Pulm Med. 2012;2012:824091. doi: 10.1155/2012/824091. Epub 2012 Nov 19.
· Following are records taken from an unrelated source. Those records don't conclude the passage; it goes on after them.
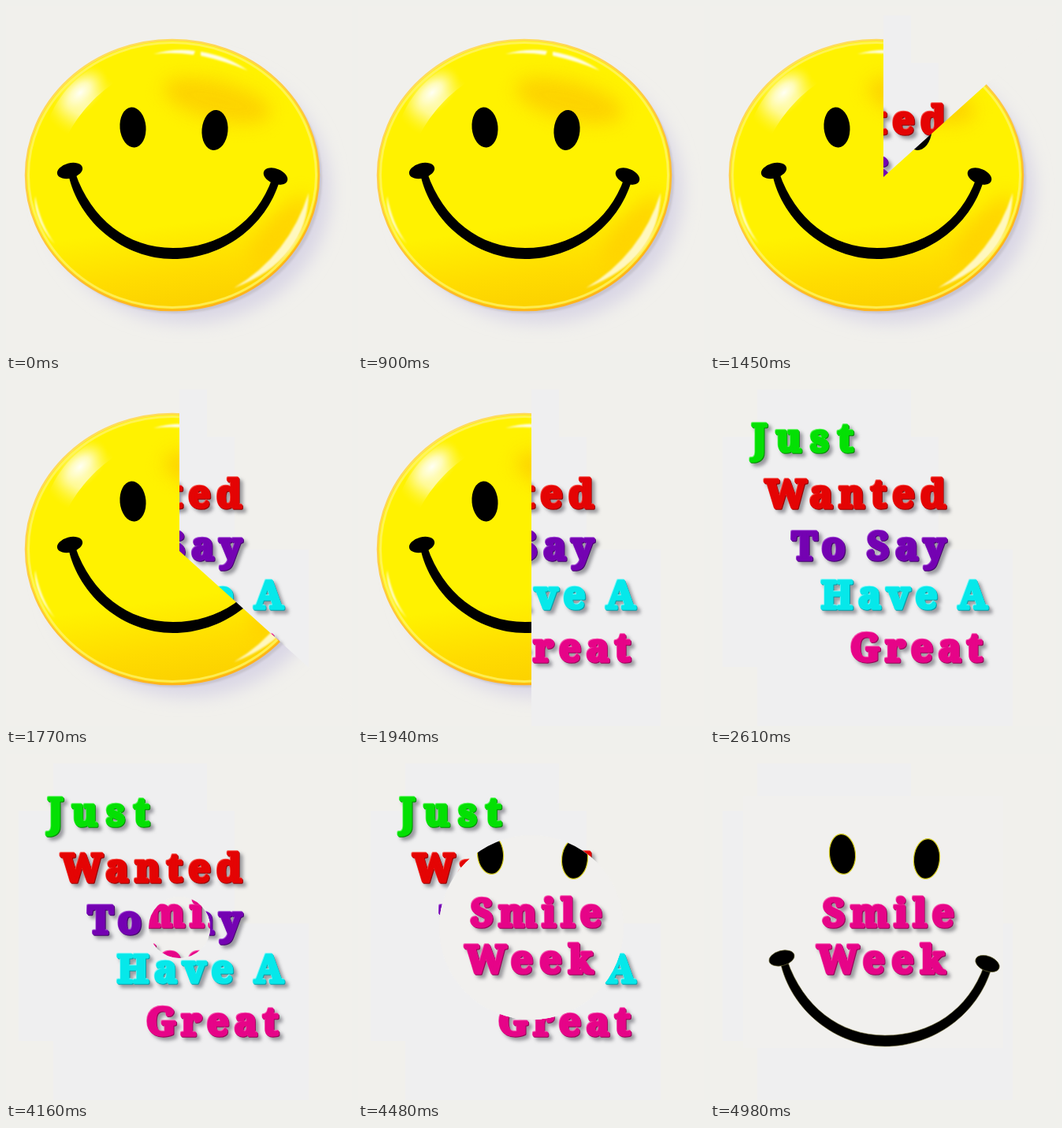
These frames come from a looping animation (439x439 px, 5870 ms). An HTML page:

```html
<!DOCTYPE html>
<html lang="en">
<head>
<meta charset="utf-8">
<title>Smile Week</title>
<style>
  html, body { margin: 0; width: 100%; height: 100%; overflow: hidden; background: #f1f0ec; }
  svg { display: block; width: 100vw; height: 100vh; }
  .line { font: 900 49px "Noto Serif", serif; stroke-width: 3.6; stroke-linejoin: round; white-space: pre; }
  .words { filter: drop-shadow(4px 4px 2px rgba(70, 70, 80, .5)); }
</style>
</head>
<body>
<svg viewBox="0 0 439 439">
  <defs>
    <filter id="soft" x="-50%" y="-50%" width="200%" height="200%"><feGaussianBlur stdDeviation="11"/></filter>
    <filter id="fine" x="-20%" y="-20%" width="140%" height="140%"><feGaussianBlur stdDeviation="1"/></filter>
    <linearGradient id="body" x1=".4" y1="0" x2=".56" y2="1">
      <stop offset=".68" stop-color="#fff200"/>
      <stop offset=".86" stop-color="#ffdc00"/>
      <stop offset="1" stop-color="#fbd000"/>
    </linearGradient>
    <linearGradient id="rim" x1="0" y1="0" x2=".5" y2="1">
      <stop offset="0" stop-color="#ffe468"/>
      <stop offset="1" stop-color="#ffb31c"/>
    </linearGradient>
    <radialGradient id="glare">
      <stop offset="0" stop-color="#fffff4"/>
      <stop offset=".35" stop-color="#fffcc0" stop-opacity=".9"/>
      <stop offset="1" stop-color="#fff430" stop-opacity="0"/>
    </radialGradient>
    <clipPath id="disc"><ellipse cx="211" cy="214.5" rx="186" ry="171.5"/></clipPath>
    <clipPath id="sector"><polygon id="fan"/></clipPath>
    <clipPath id="iris"><circle id="hole" cx="220" cy="220"/></clipPath>
    <ellipse id="eye" rx="16.5" ry="25.5"/>
    <g id="mouth">
      <path d="M79 213C92 275 150 321 212 321S330 280 347 222L338 218C318 275 270 307 212 307S108 270 88 212Z"/>
      <ellipse rx="16.5" ry="9.5" transform="translate(81 209) rotate(-15)"/>
      <ellipse rx="16" ry="9.5" transform="translate(342 216) rotate(22)"/>
    </g>
    <path id="tint" fill="#efeff0" d="M60 12H255V72H290V215H384V439H60V364H16V72H60Z"/>
  </defs>

  <rect width="439" height="439" fill="#f1f0ec"/>

  <g id="face">
    <ellipse cx="231" cy="236" rx="180" ry="166" fill="#d9d6e5" filter="url(#soft)"/>
    <ellipse cx="215" cy="219" rx="186" ry="171" fill="#bcb8c0" opacity=".6" filter="url(#fine)"/>
    <ellipse cx="211" cy="214.5" rx="186" ry="171.5" fill="url(#body)"/>
    <g clip-path="url(#disc)">
      <ellipse cx="268" cy="120" rx="70" ry="25" fill="#fdd000" opacity=".9" filter="url(#soft)" transform="rotate(14 268 120)"/>
      <ellipse cx="348" cy="285" rx="56" ry="20" fill="#ffd000" opacity=".8" filter="url(#soft)" transform="rotate(-50 348 285)"/>
      <path d="M48 163C58 122 84 92 116 75L143 94C117 110 94 133 77 166Z" fill="url(#glare)"/>
      <ellipse cx="94" cy="110" rx="43" ry="25" fill="url(#glare)" transform="rotate(-45 94 110)"/>
    </g>
    <ellipse cx="211" cy="214.5" rx="182.5" ry="168" fill="none" stroke="#fff56c" stroke-width="3" opacity=".75"/>
    <ellipse cx="211" cy="214.5" rx="186" ry="171.5" fill="none" stroke="url(#rim)" stroke-width="2.5"/>
    <g fill="#fffde0" filter="url(#fine)">
      <path d="M187 61Q214 53 240 57L238 62Q212 58 187 61Z"/>
      <path d="M247 58Q280 63 307 82Q279 70 247 63Z"/>
      <path d="M37 241Q43 276 62 302Q46 285 40 265Q36 252 37 241Z"/>
      <path d="M384 237Q383 322 289 358Q359 316 384 237Z" opacity=".85"/>
    </g>
    <use href="#eye" transform="translate(161 154) rotate(-5)"/>
    <use href="#eye" transform="translate(265 157.5) rotate(5)"/>
    <use href="#mouth"/>
  </g>

  <g id="note" clip-path="url(#sector)">
    <rect width="439" height="439" fill="#f1f0ec"/>
    <use href="#tint"/>
    <g class="words" id="noteWords"></g>
  </g>

  <g id="end" clip-path="url(#iris)">
    <rect width="439" height="439" fill="#f1f0ec"/>
    <use href="#tint"/>
    <rect x="42" y="53" width="330" height="320" fill="#f1f0ee"/>
    <g stroke="#d8cf22" stroke-width="1.2">
      <use href="#eye" transform="translate(168 127) rotate(-5)"/>
      <use href="#eye" transform="translate(275 133) rotate(5)"/>
    </g>
    <use href="#mouth" transform="translate(10 50)" stroke="#77733a" stroke-width=".6"/>
    <g class="words" id="endWords"></g>
  </g>
</svg>
<script>
const LOOP = 5870;
const WIPE = [1450, 1610, 1770, 1940, 2110, 2270, 2440, 2610];
const ANGLES = [0, 48, 90, 132, 180, 228, 270, 312, 360];
const IRIS = [4160, 4320, 4480, 4650, 4820, 4980];
const $ = id => document.getElementById(id);

const green = ["#04e004", "#068a06", "#58f858"];
const red = ["#e40404", "#960404", "#f85048"];
const purple = ["#7402b2", "#45046c", "#a044d4"];
const cyan = ["#06e8ea", "#0a9ea8", "#80f8f8"];
const pink = ["#e60488", "#960458", "#f858b0"];

// Three offset copies give each line its raised edge.
function line(text, x, y, [main, dark, light], track) {
  const copy = (color, d) =>
    `<text class="line" x="${x + d}" y="${y + d}" fill="${color}" stroke="${color}" letter-spacing="${track}">${text}</text>`;
  return copy(dark, 0.9) + copy(light, -0.7) + copy(main, 0);
}

$("noteWords").innerHTML =
  line("Just", 53, 91, green, 11) +
  line("Wanted", 70, 162, red, 7.7) +
  line("To Say", 104, 228, purple, 7.3) +
  line("Have A", 141, 290, cyan, 6.8) +
  line("Great", 178, 357, pink, 6.8);
$("endWords").innerHTML =
  line("Smile", 143, 219, pink, 6.8) +
  line("Week", 136, 278, pink, 8.6);

const passed = (times, t) => times.filter(s => t >= s).length;
const show = (id, on) => $(id).setAttribute("visibility", on ? "visible" : "hidden");

function fan(step) {
  const rim = ANGLES.slice(0, step + 1).map(deg => {
    const a = deg * Math.PI / 180;
    return `${220 + 1000 * Math.sin(a)},${217 - 1000 * Math.cos(a)}`;
  });
  return ["220,217", ...rim].join(" ");
}

function draw(now) {
  const t = now % LOOP;
  const wipe = passed(WIPE, t), iris = passed(IRIS, t);
  show("face", (t < 550 || t >= 900) && wipe < WIPE.length);
  show("note", wipe > 0);
  show("end", iris > 0);
  $("fan").setAttribute("points", fan(wipe));
  $("hole").setAttribute("r", iris < IRIS.length ? 39 * iris : 400);
}

const start = performance.now();
function tick() {
  draw(performance.now() - start);
  requestAnimationFrame(tick);
}
tick();
</script>
</body>
</html>
```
The cardiopulmonary exercise test (CPET) is an important physiological investigation that can aid clinicians in their evaluation of exercise intolerance and dyspnea. Maximal oxygen consumption ([Formula: see text]) is the gold-standard measure of aerobic fitness and is determined by the variables that define oxygen delivery in the Fick equation ([Formula: see text] = cardiac output × arterial-venous O(2) content difference). In healthy subjects, of the variables involved in oxygen delivery, it is the limitations of the cardiovascular system that are most responsible for limiting exercise, as ventilation and gas exchange are sufficient to maintain arterial O(2) content up to peak exercise. Patients with lung disease can develop a pulmonary limitation to exercise which can contribute to exercise intolerance and dyspnea. In these patients, ventilation may be insufficient for metabolic demand, as demonstrated by an inadequate breathing reserve, expiratory flow limitation, dynamic hyperinflation, and/or retention of arterial CO(2). Lung disease patients can also develop gas exchange impairments with exercise as demonstrated by an increased alveolar-to-arterial O(2) pressure difference. CPET testing data, when combined with other clinical/investigation studies, can provide the clinician with an objective method to evaluate cardiopulmonary physiology and determination of exercise intolerance.